  • Susan Rohrbach
    commented 2024-07-05 21:41:11 +1000
    Let us pray that priests can preach Humanae Vitae every week for the fifty years that they didn’t.
  • Sergio Rego
    commented 2024-07-05 20:42:13 +1000
    The risks of an unwanted or unsafe pregnancy are much greater than those of abortion drugs. It is not a fact that the risks they pose are high, quite the opposite. The risks related to abortions performed with inappropriate instruments are much greater.
  • Michael Cook
    followed this page 2024-07-05 12:43:01 +1000
  • Maryse Usher
    commented 2024-07-04 12:52:25 +1000

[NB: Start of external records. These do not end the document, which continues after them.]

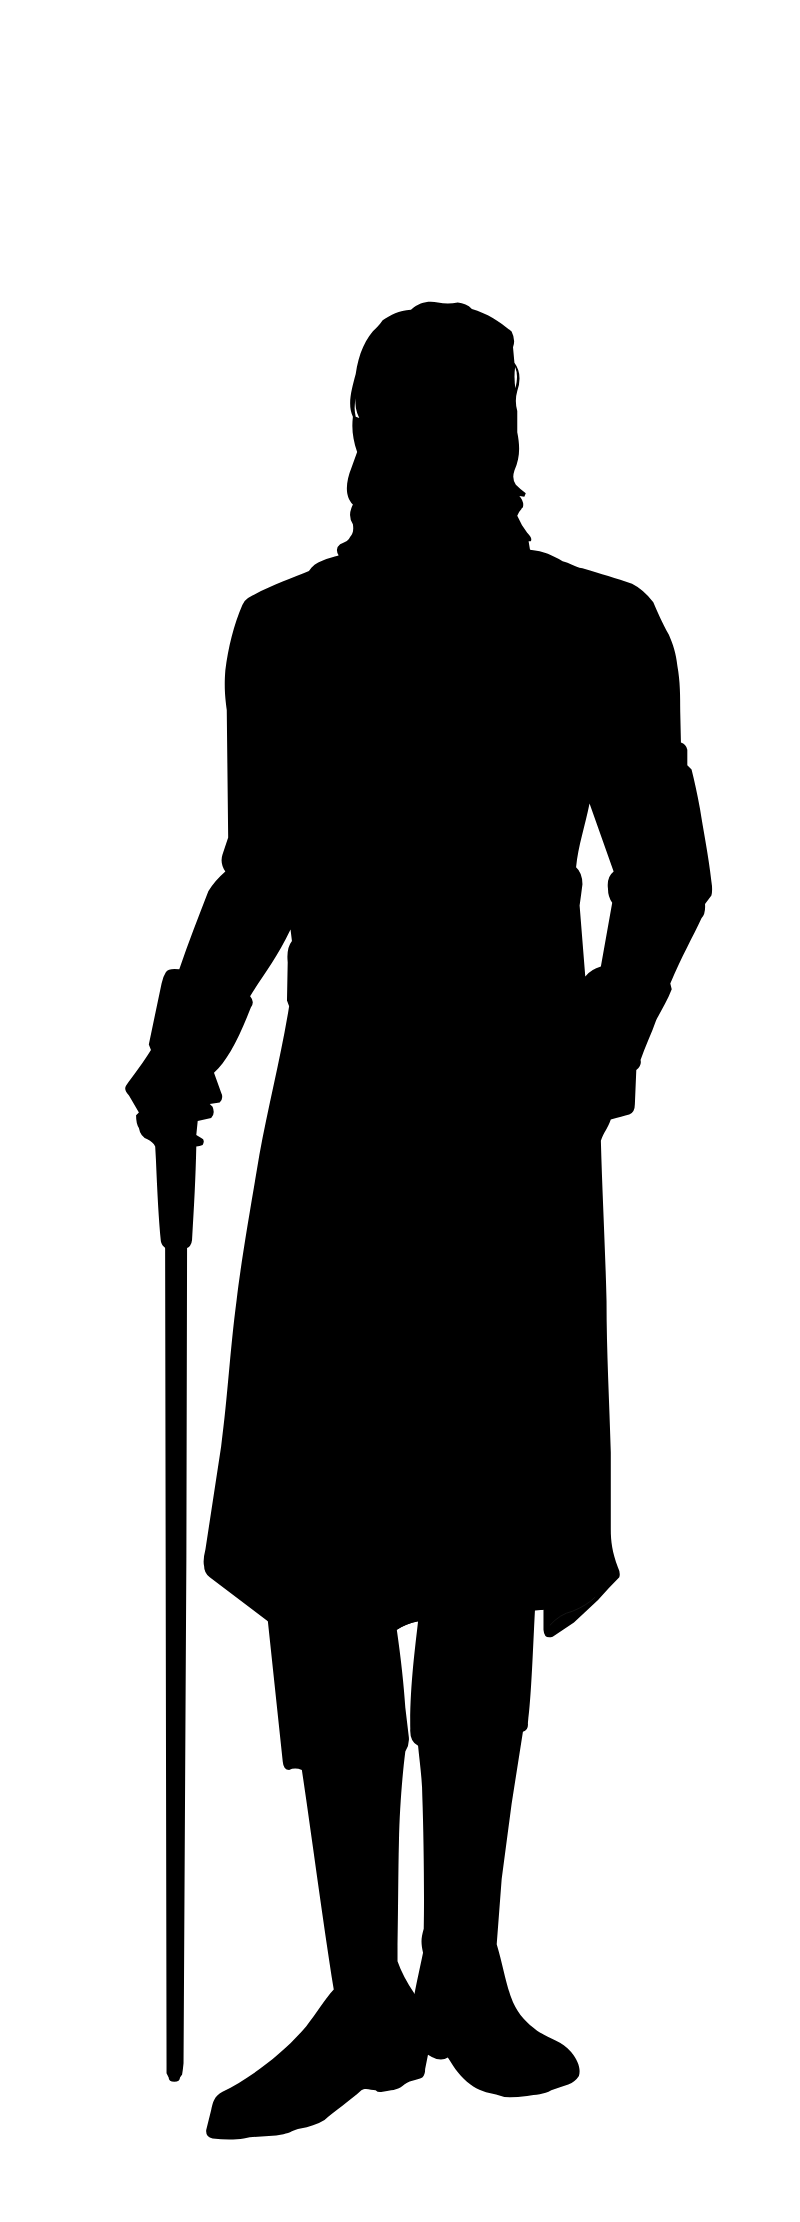
<!DOCTYPE html>
<html lang="en">
<head>
<meta charset="utf-8">
<title>Gentleman with a cane, silhouette</title>
<style>
:root { --paper: #ffffff; --ink: #000000; }
html, body { margin: 0; padding: 0; background: var(--paper); }
body { width: 800px; height: 2222px; overflow: hidden; }
.silhouette { display: block; width: 800px; height: 2222px; fill: var(--ink); }
.silhouette .gap { fill: var(--paper); }
.silhouette .seam { fill: none; stroke: #1c1c1c; stroke-width: .5; }
</style>
</head>
<body>
<svg class="silhouette" viewBox="0 0 564.5 1568" role="img" aria-label="Black silhouette of a standing gentleman in a long coat, leaning on a cane">
  <g id="legs">
    <path id="left-leg" d="M186 1130 L189 1144 L199.500 1243 Q200 1249 204 1249 Q208 1247 213 1249 C219 1289 227 1350 235.500 1404 C229 1411 224 1420 216 1430 C200 1449 176 1467 157 1476 C151 1479 150 1484 149 1489 L145.500 1503 Q145 1508 150 1509 C158 1510 166 1510 172 1509 C181 1507 191 1508 200 1506 C205 1505 207 1503 212 1502 C218 1501 224 1499 229 1496 C237 1489 246 1483 255 1475 C258 1473 262 1475 265 1475 Q267 1477 270 1476 C276 1475 280 1475 284 1472 C288 1468 294 1468 298 1466 Q300 1464 300 1460 L302 1450 L306 1420 L292.500 1407 C287 1399 283 1391 280.500 1384 L280.500 1372 C281 1345 281 1320 281.500 1300 C282 1275 284 1252 286 1236 Q289 1231 288.500 1226 L286 1205 C285 1189 283 1171 280 1150 Q286 1146 295 1144 L300 1125 Z"/>
    <path id="right-leg" d="M290 1130 L295 1144 C293 1162 289 1192 289.500 1220 Q289 1229 295 1232 C296 1243 298 1256 298 1268 C299 1295 299.500 1340 299 1361 C297 1368 297 1371 298.500 1378 C296 1390 294 1399 292.500 1407 L298 1440 L302 1450 Q305 1452 308 1453 Q313 1454 316 1452 C321 1460 325 1466 332 1471 C337 1475 344 1477 350 1478 Q355 1480 360 1480 Q365 1480 372 1479 C378 1478 384 1478 389 1475 Q395 1473 401 1471 Q406 1469 408.500 1465 C410 1460 408 1454 403 1448 C396 1440 388 1439 379 1433 C372 1428 366 1422 362 1413 C357 1401 355 1387 350.500 1372 L354 1326 L361 1273 L369 1222 Q373 1221 372.500 1216 C375 1197 376 1165 377.500 1136 L383.500 1136 L383.500 1120 Z"/>
  </g>

  <path id="coat-and-arms" d="M239 392 C232 394 222 396 218 403 C206 408 189 414 175 422 Q172 424 171 427 C165 441 161 457 159 473 C158 486 159 493 160 501 L161 591 Q159 597 157 603 Q155 609 159 615 Q151 622 147 629 C140 647 133 665 126.500 684 Q119 683 117 686 Q115 689 114 694 L105 737 L106.500 741 C101 750 94 759 89 766 Q87 769 91 773 L98 785 L96 787 Q96 793 98 796 Q99 802 104 804 Q108 806 109.500 809 L110 818 C111 842 112 861 113.500 876 Q114 879 117 881 L131 881 Q135 880 135.500 875 C137 850 138 832 138.500 809 Q141 809 143 808 Q145 804 142 803 L138.500 801 L139.500 791 L149 789 Q152 786 150 781 L148 779 L155 778 Q158 775 156 771 L151 757 C160 749 168 734 177 711 Q180 707 176.500 703 C185 689 195 677 205 656 L206 664 Q202 669 203 679 L202.500 706 L204 710 C199 742 189 782 183 815 C177 851 170 891 167 917 C162 955 161 983 156 1021 L145 1093 Q143 1101 144 1105 Q144 1110 148 1113 L189 1144 L280 1150 Q286 1146 295 1144 L383.500 1136 L383.500 1150 Q384 1157 390 1155 L405 1145 L422 1129 Q430 1120 437 1113 Q438 1110 436 1106 C432 1095 431 1088 431 1079 L431 1025 C430 988 428 954 428 918 C427 878 425 842 424 805 C426 799 429 796 431 790 Q439 788 444 786.500 Q448 785 448 779 L449 755 Q453 752 452 748 C455 739 460 729 463 720 C467 712 471 706 474 698 L473 694 C481 675 489 661 495 648 Q498 645 497.500 638 L502 632 Q503 628 502 622 C500 604 496 584 494 571 C492 560 490 551 488 543 L485 540 L485 529 Q484 525 480.500 524 L480 502 C480 491 480 481 478 470 C477 461 475 455 472 448 C467 439 464 432 461 425 Q454 416 446 412 C435 408 424 405 411 401 C405 400 402 397 397 396 C390 392 384 389 374 388 L300 370 Z M416 567 L433 615 Q428 619 429 627 Q429 633 432 637 L424 682 Q417 684 413 689 L409 639 Q410 632 411 624 Q411 616 406.500 612 C408 597 413 582 416 567 Z" fill-rule="evenodd"/>

  <path id="head-and-hair" d="M230 400 L239 392 Q236 387 240 384 Q246 382 247 379 Q250 376 249 370 Q245 364 249 356 C243 350 244 340 248 330 L252 319 C249 310 248 303 249 294 C245 286 248 275 251 264 C253 250 258 238 266 231 Q268 229 270 226 C276 222 281 219 290 218.500 C296 213 303 212 309 213.500 Q316 215 323 213.500 Q329 214 333 218 C344 221 354 228 361 234 Q364 240 362 245 L363 256 Q369 264 365 276 Q363 283 365 290 L365 305 C367 315 367 323 363 332 Q361 338 364 342 Q367 345 371 348 L370 350.500 L366.500 350 Q370 354 369 358 Q366 361 365 364 Q368 371 372 376 Q376 380 374.500 382 L373 382 L374 388 L390 400 Z"/>

  <g id="hair-gaps" class="gap">
    <path d="M251 281 Q250 288 253.500 295 L251 294 Q249.500 288 251 281 Z"/>
    <path d="M363.500 259 Q366 265 363.700 274 Q362.500 266 363.500 259 Z"/>
  </g>

  <path id="cane" d="M116.500 878 L132 878 L131.500 1100 L129.500 1456 Q129 1461 128.500 1464 L127 1466 Q127 1469 123 1469 Q119 1469 119 1466 L117.500 1463 L117.500 1456 Z"/>

  <path id="coat-vent" class="seam" d="M388 1147 Q395 1139 404 1137 Q414 1133 420 1127"/>
</svg>
</body>
</html>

    So. We are back where we started, a new era of “back room” abortions, in truth. Dangerous, painful and traumatic (when she sees the little baby in the toilet) but cheap and private (until she gets to the hospital emergency room) alternative for women to kill their children. Will it ever be easy, painless, safe and guilt-free to get rid of the baby? 50 years of relentless “reproductive rights” and abortion is still horrible? I wonder why. Sarcasm aside, given that 60% of abortions are second abortions, according to South Australian stats, I also wonder how many women with a painful or complicated chemical abortion experience go on to conceive and then destroy their offspring again by this method?
  • Anon Emouse
    Father,

    With respect, please re-title your piece. As you rightfully pointed out in your article, SCOTUS didn’t rule on the pill; they said that the litigants lacked sufficient standing to bring the suit (in essence, punting on the suit and declining to make a ruling on it). It would be more correct to say that they declined to rule on the pill.
    Now, philosophically speaking – if something causes such harm, as you state is contained with in the amicus briefs – it should be banned, correct? In that instance – what do you say about the harrowing accounts of the sins of the Catholic church, such as the residential schools in Canada, the Magdalene Laundries of Ireland, the Crusades, or the rampant sexual abuse in the mid to late 20th century in the US?
  • Tom Mullaly
    commented 2024-07-03 20:29:09 +1000
    The market wins again!
  • Fr John Flader
    published this page in The Latest 2024-07-03 20:13:41 +1000